The revenue banks make from customer fees is under threat from increased competition and regulation. According to new research from Accenture, Australian banks risk losing as much as 9 per cent of their retail revenue if fees from overdrafts, cross-border payments and foreign transactions dry up.
As more competitors emerge with no-fee banking services, the research argues banks can offset this revenue loss and increase revenue by up to 11 per cent with new services. But only if customers trust them.
The research, Purpose Driven Banking – looking beyond COVID-19, is based on quantitative analysis of retail banks’ revenue pools across 12 markets and a survey of 15,000 global banking customers – including over 1000 Australians.
“Whether in one year or five, the billions in revenues that traditional banks collect annually for basic services and penalties, like overdraft fees, will erode,” said Alan McIntyre, senior managing director and global head of Accenture’s Banking practice.

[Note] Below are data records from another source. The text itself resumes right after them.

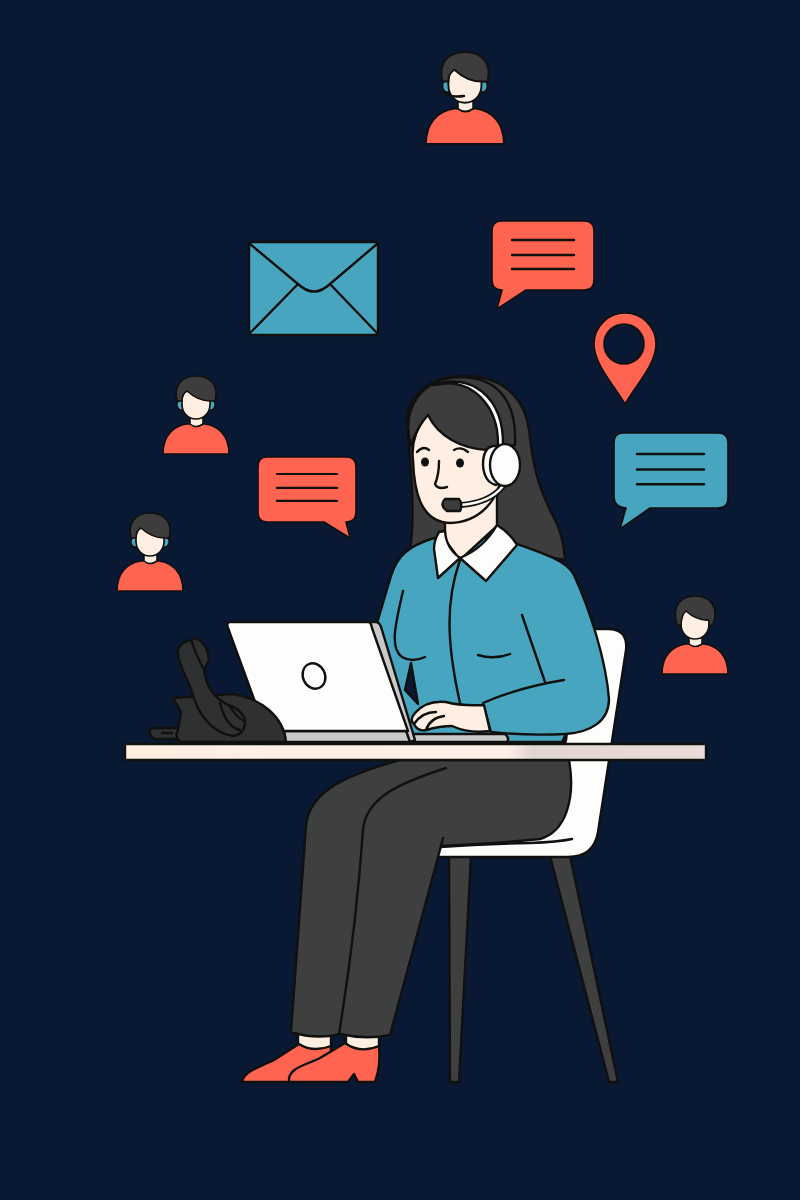
<!DOCTYPE html>
<html lang="en">
<head>
<meta charset="utf-8">
<title>Customer support illustration</title>
<style>
:root {
  --night: #091833;
  --ink: #10100f;
  --coral: #ff6450;
  --teal: #48a5c0;
  --charcoal: #3e4040;
  --hair: #3d3d3e;
  --phone: #2f3031;
  --skin: #ffeee2;
  --white: #fdfdfb;
  --grey: #c9c9ca;
}
html, body { margin: 0; background: var(--night); overflow: hidden; }
svg { display: block; width: 800px; height: 1200px; background: var(--night); }
.coral { fill: var(--coral); }
.teal { fill: var(--teal); }
.charcoal { fill: var(--charcoal); }
.hair { fill: var(--hair); }
.phone { fill: var(--phone); }
.skin { fill: var(--skin); }
.white { fill: var(--white); }
.grey { fill: var(--grey); }
.night { fill: var(--night); }
.ink { fill: var(--ink); stroke: none; }
.line { fill: none; }
.outlined { stroke: var(--ink); stroke-width: 2.4; stroke-linecap: round; stroke-linejoin: round; }
.fine { stroke-width: 1.6; }
.bold { stroke-width: 3; }
</style>
</head>
<body>
<svg viewBox="0 0 800 1200" role="img" aria-label="Support agent with a headset working at a laptop, surrounded by message and caller icons">
  <defs>
    <linearGradient id="desk-top">
      <stop offset="0" stop-color="#ffeee2"/>
      <stop offset=".66" stop-color="#fdf0e8"/>
      <stop offset=".7" stop-color="#e2d6d3"/>
      <stop offset="1" stop-color="#eadcd7"/>
    </linearGradient>
    <g id="caller" class="outlined fine">
      <path class="coral" d="M0 78C0 60 10 50 24 48H42C56 50 66 60 66 78Z"/>
      <path class="skin" d="M27 36V48Q33 53 40 48V36Z"/>
      <path class="teal" d="M19 24Q13 24 14 30Q15 35 20 34ZM47 24Q53 24 52 30Q51 35 46 34Z"/>
      <path class="skin" d="M19 14V28C19 37 25 43 33 43C41 43 47 37 47 28V14Z"/>
      <path class="hair" d="M14 25C10 8 20 0 33 0C48 0 56 10 52 25H47Q35 25 24 15Q19 18 19 25Z"/>
    </g>
    <g id="caller-plain" class="outlined fine">
      <path class="coral" d="M0 78C0 60 10 50 24 48H42C56 50 66 60 66 78Z"/>
      <path class="skin" d="M27 36V48Q33 53 40 48V36Z"/>
      <path class="skin" d="M19 14V28C19 37 25 43 33 43C41 43 47 37 47 28V14Z"/>
      <path class="hair" d="M15 28C9 9 20 0 33 0C49 0 57 12 51 28L47 31V24Q35 25 24 15Q19 19 19 31Z"/>
    </g>
    <path id="message-lines" class="line" d="M0 0H62M0 15H62M0 29H62"/>
  </defs>

  <g id="callers">
    <use href="#caller" transform="translate(426 52) scale(1.18)"/>
    <path class="line outlined" d="M444 92Q448 98 464 96"/>
    <use href="#caller" x="163" y="376"/>
    <use href="#caller" x="117" y="513"/>
    <use href="#caller-plain" x="662" y="596"/>
  </g>

  <g id="envelope" class="outlined">
    <rect class="teal" x="249" y="242" width="129" height="93" rx="3"/>
    <path class="line" d="M250 244L298 284Q314 299 330 284L377 244M250 333L298 284M377 333L330 284"/>
  </g>

  <g id="messages" class="outlined">
    <path class="coral fine" d="M502 221H584Q594 221 594 231V280Q594 290 584 290H526L497 309L502 290Q492 290 492 280V231Q492 221 502 221Z"/>
    <use href="#message-lines" x="512" y="240"/>
    <path class="coral fine" d="M267 457H346Q356 457 356 467V512Q356 522 346 522L350 538L324 522H267Q258 522 258 512V467Q258 457 267 457Z"/>
    <use href="#message-lines" transform="translate(277 474) scale(.97 .93)"/>
    <path class="teal fine" d="M623 433H718Q728 433 728 443V498Q728 508 718 508H650L620 529L626 508Q614 507 614 497V443Q614 433 623 433Z"/>
    <use href="#message-lines" transform="translate(637 454) scale(1.08 1.04)"/>
  </g>

  <g id="location-pin" class="outlined fine">
    <path class="coral" d="M625 404C614 385 594 364 594 344A31 31 0 0 1 656 344C656 364 636 385 625 404Z"/>
    <circle class="night" cx="624" cy="344" r="20"/>
  </g>

  <g id="chair" class="outlined">
    <path class="charcoal" d="M449 856H471L459 1082H450ZM550 856H570L618 1082H609Z"/>
    <path class="white" d="M580 629H608Q628 629 626 650L598 832Q594 857 568 857H432V830H540L566 740Z"/>
    <path class="line" d="M440 847Q480 844 530 843Q558 842 572 839"/>
  </g>

  <g id="shoes" class="outlined">
    <path class="skin" d="M298 1030H331V1050H298Z"/>
    <path class="coral" d="M242 1082C244 1071 260 1067 274 1060L299 1044Q313 1053 331 1046L330 1082Z"/>
    <path class="skin" d="M346 1030H379V1050H346Z"/>
    <path class="coral" d="M289 1082C287 1068 306 1065 320 1058L345 1043Q360 1054 379 1046Q381 1066 375 1082H358L354 1074L348 1082Z"/>
  </g>

  <g id="trousers" class="outlined">
    <path class="charcoal" d="M400 760C350 774 309 790 306 826L291 1032Q316 1040 340 1034Q366 1040 390 1035L441 846Q500 843 540 839C565 832 576 800 569 760Z"/>
    <path class="line" d="M446 768C400 783 366 797 363 830Q356 930 339 1034M441 846L443 838"/>
  </g>

  <path id="hair-back" class="hair outlined" d="M408 430C402 400 426 377 462 376C500 375 524 395 529 430C533 470 540 490 552 514Q564 535 565 560L480 545L410 550C416 510 410 470 408 430Z"/>

  <g id="blouse" class="outlined">
    <path class="teal" d="M434 538C408 546 397 556 391 576L372 640L405 720L410 742H562L566 734C590 732 609 722 609 699C606 660 590 610 574 575C568 562 552 556 500 538Z"/>
    <path class="night" d="M411 663L418 704L405 690Z"/>
    <path class="line" d="M403 591C396 622 389 648 402 657Q412 663 425 657M522 615L545 682M478 655Q494 660 510 654M460 560C446 600 446 640 460 703M564 680Q520 687 483 703L491 732Q528 736 566 734"/>
  </g>

  <g id="neck" class="outlined">
    <path class="skin" d="M445 510V540L460 560L497 526V490Z"/>
    <path class="white" d="M439 532Q434 540 434 549L438 578L460 558Q446 548 445 531Z"/>
    <path class="white" d="M497 525Q484 548 460 558L486 581L517 545Q510 533 497 525Z"/>
  </g>

  <g id="face" class="outlined">
    <path class="skin" d="M427 415Q410 436 413 460C414 490 420 522 450 523C480 522 500 500 502 470V420Z"/>
    <path class="hair" d="M411 446C400 406 424 377 462 377C500 378 517 404 515 445L488 450C461 449 438 436 428 415Q416 428 411 446Z"/>
    <ellipse class="ink" cx="425" cy="462" rx="4" ry="4.5"/>
    <ellipse class="ink" cx="460" cy="463" rx="4" ry="4.5"/>
    <path class="line" d="M417 452Q423 445 429 450M454 450Q461 446 468 452M439 461Q439 475 435 484Q438 490 447 487"/>
  </g>

  <g id="headset" class="outlined">
    <path class="white" d="M433 385C470 372 504 396 503 446H498C499 404 470 379 441 384Z"/>
    <path class="line" style="stroke-width:6" d="M503 486Q490 503 460 505"/>
    <path class="line" style="stroke:var(--white);stroke-width:2.5" d="M503 486Q490 503 460 505"/>
    <path class="hair" d="M445 499H459Q463 504 460 511H447Q439 505 445 499Z"/>
    <path class="white" d="M493 446Q483 448 483 465Q484 482 496 485L506 480V446Z"/>
    <ellipse class="white" cx="505" cy="465" rx="15" ry="21"/>
  </g>

  <g id="hand" class="outlined">
    <path class="skin" d="M484 705Q460 706 446 702Q426 700 415 713Q409 720 414 724Q418 732 426 730Q440 726 452 726Q470 734 490 731Z"/>
    <path class="line" d="M414 724Q422 712 436 712M426 730Q430 718 444 716"/>
  </g>

  <g id="laptop" class="outlined">
    <path class="grey" d="M284 731H410L414 742H284ZM413 734L505 734Q510 738 507 742H414Z"/>
    <path class="grey" d="M368 622H376Q380 622 382 630L415 740L410 742Z"/>
    <path class="white" d="M230 622H368Q371 622 372 628L408 731H276Q267 731 262 721L228 628Q226 622 230 622Z"/>
    <ellipse class="white" cx="314" cy="676" rx="11" ry="13" transform="rotate(-25 314 676)"/>
  </g>

  <g id="telephone" class="outlined">
    <path class="phone" d="M178 728H156Q148 728 150 734Q152 740 160 739H182ZM172 733H162"/>
    <path class="phone" d="M173 698L232 694C262 698 284 718 286 742H181Q174 738 178 730L181 712Z"/>
    <path class="phone" d="M191 640Q177 643 178 654C180 668 188 680 192 692C198 715 212 732 232 736Q246 735 245 719Q240 708 228 705C214 698 206 686 204 670L209 660Q208 644 196 638Z"/>
    <path class="line" d="M191 640Q196 655 203 668M220 703Q226 727 240 730M229 705Q236 717 244 721"/>
  </g>

  <rect id="desk" class="outlined" x="125" y="744" width="581" height="16" fill="url(#desk-top)"/>
</svg>
</body>
</html>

“Banks that proactively cannibalise this diminishing revenue by helping customers manage their money better will earn their trust, which benefits both parties. The economic logic is simple: Better advice leads to better customer decisions, which create more wealth over time — more wealth for banks to help manage.”
Fifty per cent of respondents in Australia said they would pay an extra fee to get additional services from their bank (higher than the 55 per cent global average, and compared to 72 per cent in Hong Kong, 48 per cent in the US, 46 per cent in the UK).
Services that consumers say they would pay for include discounts on daily expenses based on spending patterns, a personal loan fully tailored to customers’ needs and long-term planning to help meet customers’ long-term plans.
When it comes to establishing trust, the pressure is on Australian incumbent banks which are navigating the fallout from the royal commission coupled with the financial pressure Australian households are facing during the COVID-19 pandemic.
“With Australia entering its first recession in 29 years, it is key that banks position themselves as socially responsible, trusted partners who help both customers and businesses weather the storm, delivering personalised, meaningful and empathetic interactions and proactive support,” Alex Trott, Banking Lead, Accenture Australia and New Zealand.
“Our research found a clear and positive relationship between trust and revenue growth, and so banks that are trustworthy and driven by a clear sense of purpose will be able to survive the short-term and thrive in the long term.
“If the banks fail to act on this opportunity, there are a number of new digital banks recently granted licenses who prioritise customer experience and individual, data-driven relationships that are looking to take market share. We’ve seen over 20 million accounts opened with challenger banks in the UK, so in the face of this increasingly competitive digital economy, Australian banks should be taking the competition seriously.”